## Action item
Give back exactly the lines of the data below, starting with the line that has "208) rotate(4) scale(.92" and going on through the line that has "572C416 570 440".

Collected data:
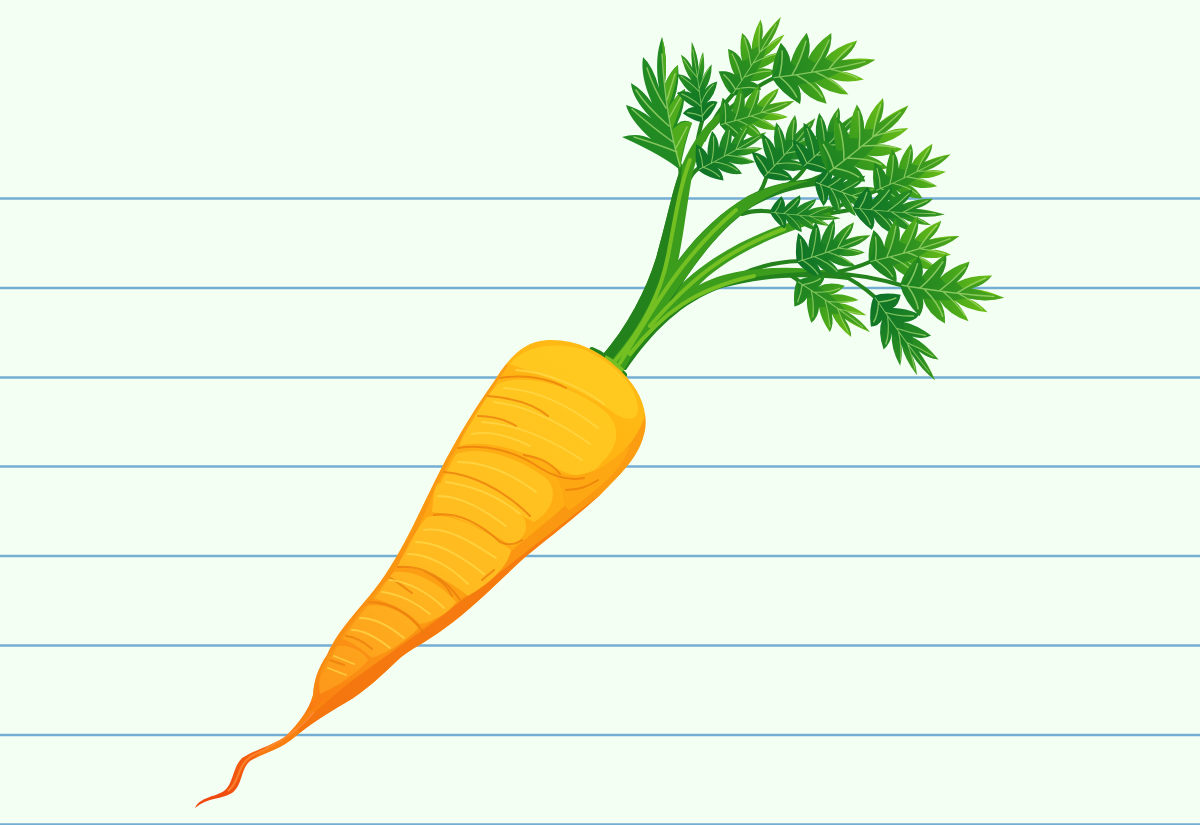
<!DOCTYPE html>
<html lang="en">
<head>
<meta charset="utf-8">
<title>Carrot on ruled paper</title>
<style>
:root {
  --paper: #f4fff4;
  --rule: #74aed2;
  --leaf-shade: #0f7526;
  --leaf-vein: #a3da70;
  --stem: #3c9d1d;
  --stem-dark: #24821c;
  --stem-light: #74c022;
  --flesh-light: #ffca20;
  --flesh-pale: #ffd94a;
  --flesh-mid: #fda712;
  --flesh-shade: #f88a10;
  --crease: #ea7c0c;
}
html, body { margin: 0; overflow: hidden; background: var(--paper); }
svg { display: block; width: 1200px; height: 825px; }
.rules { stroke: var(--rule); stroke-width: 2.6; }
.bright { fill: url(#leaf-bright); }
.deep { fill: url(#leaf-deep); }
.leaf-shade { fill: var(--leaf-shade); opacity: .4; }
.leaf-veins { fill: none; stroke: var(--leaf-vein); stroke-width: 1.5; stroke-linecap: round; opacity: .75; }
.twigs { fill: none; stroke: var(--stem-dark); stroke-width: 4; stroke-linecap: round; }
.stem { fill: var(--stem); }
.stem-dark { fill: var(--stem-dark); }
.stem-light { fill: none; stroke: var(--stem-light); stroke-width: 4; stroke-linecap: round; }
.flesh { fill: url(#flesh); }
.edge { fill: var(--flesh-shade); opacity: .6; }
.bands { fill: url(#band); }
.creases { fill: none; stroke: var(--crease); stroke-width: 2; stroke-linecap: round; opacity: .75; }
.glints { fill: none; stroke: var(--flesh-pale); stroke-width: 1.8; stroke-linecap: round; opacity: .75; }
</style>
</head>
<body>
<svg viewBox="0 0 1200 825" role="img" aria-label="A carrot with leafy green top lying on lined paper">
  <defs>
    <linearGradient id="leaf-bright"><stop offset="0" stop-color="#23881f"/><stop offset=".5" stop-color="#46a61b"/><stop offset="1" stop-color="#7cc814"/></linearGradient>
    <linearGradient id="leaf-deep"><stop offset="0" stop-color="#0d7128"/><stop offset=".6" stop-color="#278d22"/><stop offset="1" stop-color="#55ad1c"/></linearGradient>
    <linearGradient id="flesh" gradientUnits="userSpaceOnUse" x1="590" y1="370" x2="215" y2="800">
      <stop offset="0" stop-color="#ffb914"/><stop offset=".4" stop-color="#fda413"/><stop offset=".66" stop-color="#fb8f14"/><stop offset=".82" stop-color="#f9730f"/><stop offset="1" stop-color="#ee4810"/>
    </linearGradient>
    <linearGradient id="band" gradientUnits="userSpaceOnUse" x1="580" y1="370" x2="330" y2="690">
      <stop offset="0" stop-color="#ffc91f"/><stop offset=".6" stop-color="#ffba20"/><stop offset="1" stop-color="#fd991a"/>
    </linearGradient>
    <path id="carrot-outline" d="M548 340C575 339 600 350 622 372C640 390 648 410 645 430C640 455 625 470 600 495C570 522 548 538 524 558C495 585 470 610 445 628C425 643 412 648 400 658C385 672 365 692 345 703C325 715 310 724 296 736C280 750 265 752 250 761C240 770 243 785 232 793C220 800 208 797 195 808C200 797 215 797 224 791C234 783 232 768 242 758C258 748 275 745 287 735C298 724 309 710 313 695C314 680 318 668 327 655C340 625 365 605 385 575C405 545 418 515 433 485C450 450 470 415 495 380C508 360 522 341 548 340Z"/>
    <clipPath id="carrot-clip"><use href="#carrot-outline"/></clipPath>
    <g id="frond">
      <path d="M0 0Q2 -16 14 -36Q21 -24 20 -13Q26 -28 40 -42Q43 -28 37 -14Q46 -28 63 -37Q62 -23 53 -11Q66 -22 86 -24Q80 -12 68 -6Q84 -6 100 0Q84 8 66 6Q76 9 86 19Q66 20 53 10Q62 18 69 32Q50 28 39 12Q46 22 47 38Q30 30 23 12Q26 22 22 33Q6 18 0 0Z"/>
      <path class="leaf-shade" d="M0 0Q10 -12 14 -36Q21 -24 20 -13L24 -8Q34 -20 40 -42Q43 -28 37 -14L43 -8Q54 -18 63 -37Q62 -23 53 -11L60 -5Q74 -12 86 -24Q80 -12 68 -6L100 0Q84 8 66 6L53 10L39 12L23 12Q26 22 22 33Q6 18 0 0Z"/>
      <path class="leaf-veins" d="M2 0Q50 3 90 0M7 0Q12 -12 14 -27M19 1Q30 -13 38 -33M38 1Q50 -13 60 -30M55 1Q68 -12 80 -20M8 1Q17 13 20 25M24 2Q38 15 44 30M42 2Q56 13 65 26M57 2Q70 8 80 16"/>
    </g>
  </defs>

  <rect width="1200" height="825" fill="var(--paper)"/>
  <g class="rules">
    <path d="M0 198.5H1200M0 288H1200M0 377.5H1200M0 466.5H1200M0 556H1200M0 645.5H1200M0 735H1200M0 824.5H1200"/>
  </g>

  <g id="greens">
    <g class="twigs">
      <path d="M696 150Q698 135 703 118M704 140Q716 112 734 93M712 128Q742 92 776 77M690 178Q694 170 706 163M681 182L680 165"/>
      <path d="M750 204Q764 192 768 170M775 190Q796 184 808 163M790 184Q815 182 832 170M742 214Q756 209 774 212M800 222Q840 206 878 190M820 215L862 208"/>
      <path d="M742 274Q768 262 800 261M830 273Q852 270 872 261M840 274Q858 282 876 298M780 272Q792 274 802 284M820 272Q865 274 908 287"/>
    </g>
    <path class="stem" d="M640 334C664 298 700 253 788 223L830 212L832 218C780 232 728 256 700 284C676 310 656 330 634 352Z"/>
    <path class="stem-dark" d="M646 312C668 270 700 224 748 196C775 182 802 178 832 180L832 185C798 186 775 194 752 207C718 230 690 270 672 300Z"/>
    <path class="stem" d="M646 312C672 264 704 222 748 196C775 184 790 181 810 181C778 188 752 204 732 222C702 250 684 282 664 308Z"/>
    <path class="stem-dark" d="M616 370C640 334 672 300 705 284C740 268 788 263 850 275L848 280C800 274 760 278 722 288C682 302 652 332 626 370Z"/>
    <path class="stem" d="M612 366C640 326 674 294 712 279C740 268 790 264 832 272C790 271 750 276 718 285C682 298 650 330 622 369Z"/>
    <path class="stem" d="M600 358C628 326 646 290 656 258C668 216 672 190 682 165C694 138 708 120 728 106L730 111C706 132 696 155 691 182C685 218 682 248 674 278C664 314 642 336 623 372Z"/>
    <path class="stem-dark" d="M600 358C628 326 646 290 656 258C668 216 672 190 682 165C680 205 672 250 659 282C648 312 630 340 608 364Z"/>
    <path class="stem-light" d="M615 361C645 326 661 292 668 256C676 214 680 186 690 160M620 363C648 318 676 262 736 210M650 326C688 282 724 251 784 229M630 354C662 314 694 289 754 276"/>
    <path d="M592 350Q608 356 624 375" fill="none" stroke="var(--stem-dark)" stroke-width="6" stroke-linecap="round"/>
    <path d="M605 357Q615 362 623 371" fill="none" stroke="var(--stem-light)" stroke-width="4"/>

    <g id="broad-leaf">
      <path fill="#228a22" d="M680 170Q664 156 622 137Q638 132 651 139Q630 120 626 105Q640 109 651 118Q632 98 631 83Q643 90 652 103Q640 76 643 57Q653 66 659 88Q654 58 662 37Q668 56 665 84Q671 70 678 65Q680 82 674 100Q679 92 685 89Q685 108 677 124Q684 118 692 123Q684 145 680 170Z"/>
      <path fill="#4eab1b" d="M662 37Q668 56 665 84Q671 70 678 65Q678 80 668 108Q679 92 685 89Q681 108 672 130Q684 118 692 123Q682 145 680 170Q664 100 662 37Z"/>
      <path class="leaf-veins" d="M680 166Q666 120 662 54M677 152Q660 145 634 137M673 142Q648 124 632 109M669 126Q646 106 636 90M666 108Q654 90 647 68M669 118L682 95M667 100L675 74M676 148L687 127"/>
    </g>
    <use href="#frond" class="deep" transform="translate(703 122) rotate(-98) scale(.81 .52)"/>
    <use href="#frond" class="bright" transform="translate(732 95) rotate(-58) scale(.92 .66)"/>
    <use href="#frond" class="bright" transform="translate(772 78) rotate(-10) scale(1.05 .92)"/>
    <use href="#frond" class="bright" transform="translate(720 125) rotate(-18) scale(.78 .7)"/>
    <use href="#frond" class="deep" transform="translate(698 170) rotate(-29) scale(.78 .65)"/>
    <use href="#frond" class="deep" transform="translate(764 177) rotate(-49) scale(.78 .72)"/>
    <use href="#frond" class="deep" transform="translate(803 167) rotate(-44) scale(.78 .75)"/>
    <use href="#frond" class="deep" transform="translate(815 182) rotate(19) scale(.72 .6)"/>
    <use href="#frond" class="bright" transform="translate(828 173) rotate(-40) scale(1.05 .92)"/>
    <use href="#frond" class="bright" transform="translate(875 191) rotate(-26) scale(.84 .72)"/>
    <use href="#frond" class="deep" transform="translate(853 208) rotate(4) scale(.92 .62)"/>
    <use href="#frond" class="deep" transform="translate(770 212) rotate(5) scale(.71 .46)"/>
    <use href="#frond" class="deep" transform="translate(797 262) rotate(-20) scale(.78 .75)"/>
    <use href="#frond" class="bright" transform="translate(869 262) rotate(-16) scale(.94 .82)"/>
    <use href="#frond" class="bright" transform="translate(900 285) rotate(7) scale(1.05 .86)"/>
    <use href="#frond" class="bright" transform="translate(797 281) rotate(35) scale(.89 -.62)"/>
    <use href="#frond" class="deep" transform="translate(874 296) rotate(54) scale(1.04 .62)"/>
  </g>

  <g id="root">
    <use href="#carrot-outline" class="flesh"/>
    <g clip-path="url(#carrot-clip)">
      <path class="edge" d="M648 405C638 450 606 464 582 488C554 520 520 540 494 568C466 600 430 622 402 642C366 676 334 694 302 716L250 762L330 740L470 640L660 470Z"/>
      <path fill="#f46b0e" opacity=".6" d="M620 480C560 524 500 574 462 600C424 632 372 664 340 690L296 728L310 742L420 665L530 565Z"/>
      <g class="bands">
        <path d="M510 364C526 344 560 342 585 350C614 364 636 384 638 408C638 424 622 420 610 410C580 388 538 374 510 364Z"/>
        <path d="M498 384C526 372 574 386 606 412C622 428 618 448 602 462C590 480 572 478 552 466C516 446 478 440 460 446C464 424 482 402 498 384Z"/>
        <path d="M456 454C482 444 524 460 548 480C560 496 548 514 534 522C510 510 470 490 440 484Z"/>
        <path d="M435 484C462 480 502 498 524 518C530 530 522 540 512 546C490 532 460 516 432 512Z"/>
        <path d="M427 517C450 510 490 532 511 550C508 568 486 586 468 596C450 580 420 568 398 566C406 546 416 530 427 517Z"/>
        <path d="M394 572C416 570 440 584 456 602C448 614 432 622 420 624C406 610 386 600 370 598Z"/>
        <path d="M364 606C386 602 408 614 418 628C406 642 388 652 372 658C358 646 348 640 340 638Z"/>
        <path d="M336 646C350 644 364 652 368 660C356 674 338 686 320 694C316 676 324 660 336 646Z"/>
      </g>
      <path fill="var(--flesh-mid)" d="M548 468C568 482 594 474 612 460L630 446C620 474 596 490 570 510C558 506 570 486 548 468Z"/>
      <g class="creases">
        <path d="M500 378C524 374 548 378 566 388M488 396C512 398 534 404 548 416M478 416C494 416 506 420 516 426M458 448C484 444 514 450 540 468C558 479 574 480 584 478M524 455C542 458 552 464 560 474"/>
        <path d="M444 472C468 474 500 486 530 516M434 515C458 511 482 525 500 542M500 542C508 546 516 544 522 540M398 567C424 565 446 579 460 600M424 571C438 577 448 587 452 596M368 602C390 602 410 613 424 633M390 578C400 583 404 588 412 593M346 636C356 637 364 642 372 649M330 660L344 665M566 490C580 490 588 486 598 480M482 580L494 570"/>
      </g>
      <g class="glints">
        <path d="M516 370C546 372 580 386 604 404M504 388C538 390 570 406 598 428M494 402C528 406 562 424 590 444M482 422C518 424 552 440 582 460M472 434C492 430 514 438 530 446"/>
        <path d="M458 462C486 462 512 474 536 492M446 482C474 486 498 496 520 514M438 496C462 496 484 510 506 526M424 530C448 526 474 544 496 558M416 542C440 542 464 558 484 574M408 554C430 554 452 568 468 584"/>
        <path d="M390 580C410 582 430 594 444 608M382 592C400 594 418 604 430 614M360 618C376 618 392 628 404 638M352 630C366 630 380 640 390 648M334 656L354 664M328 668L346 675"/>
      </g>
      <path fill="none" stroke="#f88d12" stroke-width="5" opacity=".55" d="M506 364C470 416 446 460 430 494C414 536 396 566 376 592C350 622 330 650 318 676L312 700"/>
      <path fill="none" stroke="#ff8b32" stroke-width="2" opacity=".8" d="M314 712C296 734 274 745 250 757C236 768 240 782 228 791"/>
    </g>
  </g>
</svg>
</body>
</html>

* * *

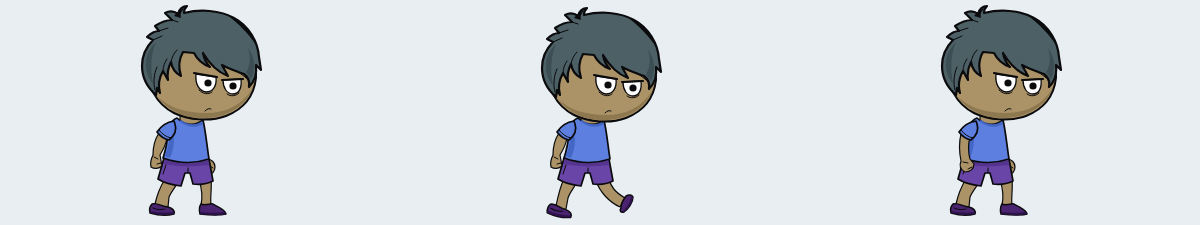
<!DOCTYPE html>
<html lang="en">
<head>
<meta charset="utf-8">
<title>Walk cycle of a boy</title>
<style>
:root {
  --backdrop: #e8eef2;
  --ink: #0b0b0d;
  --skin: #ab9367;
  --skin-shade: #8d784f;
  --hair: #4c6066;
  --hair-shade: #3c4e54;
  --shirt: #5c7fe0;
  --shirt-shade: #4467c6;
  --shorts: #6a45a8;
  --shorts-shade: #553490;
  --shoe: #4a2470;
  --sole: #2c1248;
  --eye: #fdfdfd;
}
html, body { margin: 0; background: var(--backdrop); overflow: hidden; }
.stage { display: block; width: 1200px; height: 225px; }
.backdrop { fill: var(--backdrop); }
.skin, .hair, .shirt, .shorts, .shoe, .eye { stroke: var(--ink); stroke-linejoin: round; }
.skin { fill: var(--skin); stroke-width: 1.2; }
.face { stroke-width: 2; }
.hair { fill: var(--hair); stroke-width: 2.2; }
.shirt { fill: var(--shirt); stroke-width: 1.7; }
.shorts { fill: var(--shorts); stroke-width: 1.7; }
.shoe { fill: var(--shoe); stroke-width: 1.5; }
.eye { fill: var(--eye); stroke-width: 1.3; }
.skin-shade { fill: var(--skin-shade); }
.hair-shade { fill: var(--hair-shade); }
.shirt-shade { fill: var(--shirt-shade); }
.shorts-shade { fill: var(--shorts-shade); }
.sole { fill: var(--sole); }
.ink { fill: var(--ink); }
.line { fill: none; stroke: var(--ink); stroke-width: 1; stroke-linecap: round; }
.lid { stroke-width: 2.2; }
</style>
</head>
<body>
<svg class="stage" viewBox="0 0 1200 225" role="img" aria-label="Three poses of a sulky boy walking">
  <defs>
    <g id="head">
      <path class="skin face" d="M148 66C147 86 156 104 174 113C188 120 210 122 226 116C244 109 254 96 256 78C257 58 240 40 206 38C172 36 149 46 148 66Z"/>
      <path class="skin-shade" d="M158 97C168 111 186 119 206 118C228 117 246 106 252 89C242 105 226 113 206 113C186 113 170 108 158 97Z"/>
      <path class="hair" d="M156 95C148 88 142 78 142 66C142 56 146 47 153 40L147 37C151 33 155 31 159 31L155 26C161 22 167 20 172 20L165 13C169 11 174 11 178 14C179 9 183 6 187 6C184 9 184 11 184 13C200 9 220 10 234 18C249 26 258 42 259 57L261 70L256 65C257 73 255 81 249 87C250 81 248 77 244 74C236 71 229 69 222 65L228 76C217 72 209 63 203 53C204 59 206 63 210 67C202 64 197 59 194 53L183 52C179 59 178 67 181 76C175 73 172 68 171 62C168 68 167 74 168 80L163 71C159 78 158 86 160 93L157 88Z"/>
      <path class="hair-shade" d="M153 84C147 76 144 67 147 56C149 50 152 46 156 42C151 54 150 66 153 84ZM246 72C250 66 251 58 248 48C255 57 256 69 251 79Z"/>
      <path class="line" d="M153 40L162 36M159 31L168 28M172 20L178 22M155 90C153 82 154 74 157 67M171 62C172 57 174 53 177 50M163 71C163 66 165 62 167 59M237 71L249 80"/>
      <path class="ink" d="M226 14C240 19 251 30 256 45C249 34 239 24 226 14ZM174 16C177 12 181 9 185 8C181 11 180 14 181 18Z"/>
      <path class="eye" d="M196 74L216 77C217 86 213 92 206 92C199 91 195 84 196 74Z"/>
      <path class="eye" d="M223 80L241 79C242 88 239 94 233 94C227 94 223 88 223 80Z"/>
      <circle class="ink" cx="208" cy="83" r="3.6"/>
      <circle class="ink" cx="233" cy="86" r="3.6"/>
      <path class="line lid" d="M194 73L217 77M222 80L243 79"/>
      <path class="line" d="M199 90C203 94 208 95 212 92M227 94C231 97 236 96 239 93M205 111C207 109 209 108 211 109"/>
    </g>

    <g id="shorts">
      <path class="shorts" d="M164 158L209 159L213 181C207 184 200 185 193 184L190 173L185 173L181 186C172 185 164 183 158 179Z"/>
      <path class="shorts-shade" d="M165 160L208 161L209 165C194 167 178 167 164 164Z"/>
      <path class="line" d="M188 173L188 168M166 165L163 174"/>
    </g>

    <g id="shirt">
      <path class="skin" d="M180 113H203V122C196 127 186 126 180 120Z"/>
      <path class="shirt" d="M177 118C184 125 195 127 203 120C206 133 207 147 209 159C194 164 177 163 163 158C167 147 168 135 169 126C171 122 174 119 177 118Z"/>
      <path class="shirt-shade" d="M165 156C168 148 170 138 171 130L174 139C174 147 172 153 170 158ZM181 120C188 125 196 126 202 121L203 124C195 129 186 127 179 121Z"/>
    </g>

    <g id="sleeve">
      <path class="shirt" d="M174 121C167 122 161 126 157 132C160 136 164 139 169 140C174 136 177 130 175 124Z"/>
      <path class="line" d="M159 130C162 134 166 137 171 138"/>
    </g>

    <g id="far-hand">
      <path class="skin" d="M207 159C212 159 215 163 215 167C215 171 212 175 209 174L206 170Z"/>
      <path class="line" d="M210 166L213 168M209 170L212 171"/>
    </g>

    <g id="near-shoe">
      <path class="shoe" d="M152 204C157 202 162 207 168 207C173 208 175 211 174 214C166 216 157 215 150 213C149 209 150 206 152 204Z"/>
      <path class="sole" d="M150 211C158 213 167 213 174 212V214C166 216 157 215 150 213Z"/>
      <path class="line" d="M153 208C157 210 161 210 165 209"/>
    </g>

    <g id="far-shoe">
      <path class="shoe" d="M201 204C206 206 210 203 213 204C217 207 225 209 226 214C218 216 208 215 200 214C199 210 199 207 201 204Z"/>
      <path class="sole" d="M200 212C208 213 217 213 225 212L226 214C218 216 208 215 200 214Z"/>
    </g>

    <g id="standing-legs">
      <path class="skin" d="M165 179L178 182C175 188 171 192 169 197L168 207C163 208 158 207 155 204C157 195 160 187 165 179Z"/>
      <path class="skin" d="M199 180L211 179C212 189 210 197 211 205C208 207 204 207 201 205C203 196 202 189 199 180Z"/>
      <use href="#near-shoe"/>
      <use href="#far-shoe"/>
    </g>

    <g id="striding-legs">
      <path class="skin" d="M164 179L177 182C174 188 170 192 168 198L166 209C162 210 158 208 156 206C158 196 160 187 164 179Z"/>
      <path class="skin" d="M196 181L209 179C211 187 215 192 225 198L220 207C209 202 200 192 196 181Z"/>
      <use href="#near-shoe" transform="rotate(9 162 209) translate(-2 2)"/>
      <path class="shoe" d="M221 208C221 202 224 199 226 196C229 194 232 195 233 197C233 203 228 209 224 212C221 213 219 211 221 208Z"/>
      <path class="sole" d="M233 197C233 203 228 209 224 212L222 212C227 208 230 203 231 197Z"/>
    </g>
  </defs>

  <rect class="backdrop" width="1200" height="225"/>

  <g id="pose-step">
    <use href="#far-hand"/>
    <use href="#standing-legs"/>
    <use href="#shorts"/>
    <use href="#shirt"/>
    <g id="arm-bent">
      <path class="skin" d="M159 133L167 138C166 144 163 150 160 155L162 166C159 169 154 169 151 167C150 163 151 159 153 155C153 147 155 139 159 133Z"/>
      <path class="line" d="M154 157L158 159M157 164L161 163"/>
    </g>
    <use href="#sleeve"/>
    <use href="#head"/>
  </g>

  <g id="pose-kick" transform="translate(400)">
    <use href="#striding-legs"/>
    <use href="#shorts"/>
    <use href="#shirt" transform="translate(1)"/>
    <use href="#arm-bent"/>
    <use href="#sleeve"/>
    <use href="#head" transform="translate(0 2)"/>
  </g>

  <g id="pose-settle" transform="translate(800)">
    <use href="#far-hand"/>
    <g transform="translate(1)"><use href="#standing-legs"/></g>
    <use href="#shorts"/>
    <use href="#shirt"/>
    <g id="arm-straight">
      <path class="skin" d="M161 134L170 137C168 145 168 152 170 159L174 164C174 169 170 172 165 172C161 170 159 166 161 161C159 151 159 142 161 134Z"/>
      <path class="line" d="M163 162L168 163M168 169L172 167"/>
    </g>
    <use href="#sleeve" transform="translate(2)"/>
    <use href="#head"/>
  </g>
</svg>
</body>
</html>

## Result for this exercise
    <use href="#frond" class="deep" transform="translate(853 208) rotate(4) scale(.92 .62)"/>
    <use href="#frond" class="deep" transform="translate(770 212) rotate(5) scale(.71 .46)"/>
    <use href="#frond" class="deep" transform="translate(797 262) rotate(-20) scale(.78 .75)"/>
    <use href="#frond" class="bright" transform="translate(869 262) rotate(-16) scale(.94 .82)"/>
    <use href="#frond" class="bright" transform="translate(900 285) rotate(7) scale(1.05 .86)"/>
    <use href="#frond" class="bright" transform="translate(797 281) rotate(35) scale(.89 -.62)"/>
    <use href="#frond" class="deep" transform="translate(874 296) rotate(54) scale(1.04 .62)"/>
  </g>

  <g id="root">
    <use href="#carrot-outline" class="flesh"/>
    <g clip-path="url(#carrot-clip)">
      <path class="edge" d="M648 405C638 450 606 464 582 488C554 520 520 540 494 568C466 600 430 622 402 642C366 676 334 694 302 716L250 762L330 740L470 640L660 470Z"/>
      <path fill="#f46b0e" opacity=".6" d="M620 480C560 524 500 574 462 600C424 632 372 664 340 690L296 728L310 742L420 665L530 565Z"/>
      <g class="bands">
        <path d="M510 364C526 344 560 342 585 350C614 364 636 384 638 408C638 424 622 420 610 410C580 388 538 374 510 364Z"/>
        <path d="M498 384C526 372 574 386 606 412C622 428 618 448 602 462C590 480 572 478 552 466C516 446 478 440 460 446C464 424 482 402 498 384Z"/>
        <path d="M456 454C482 444 524 460 548 480C560 496 548 514 534 522C510 510 470 490 440 484Z"/>
        <path d="M435 484C462 480 502 498 524 518C530 530 522 540 512 546C490 532 460 516 432 512Z"/>
        <path d="M427 517C450 510 490 532 511 550C508 568 486 586 468 596C450 580 420 568 398 566C406 546 416 530 427 517Z"/>
        <path d="M394 572C416 570 440 584 456 602C448 614 432 622 420 624C406 610 386 600 370 598Z"/>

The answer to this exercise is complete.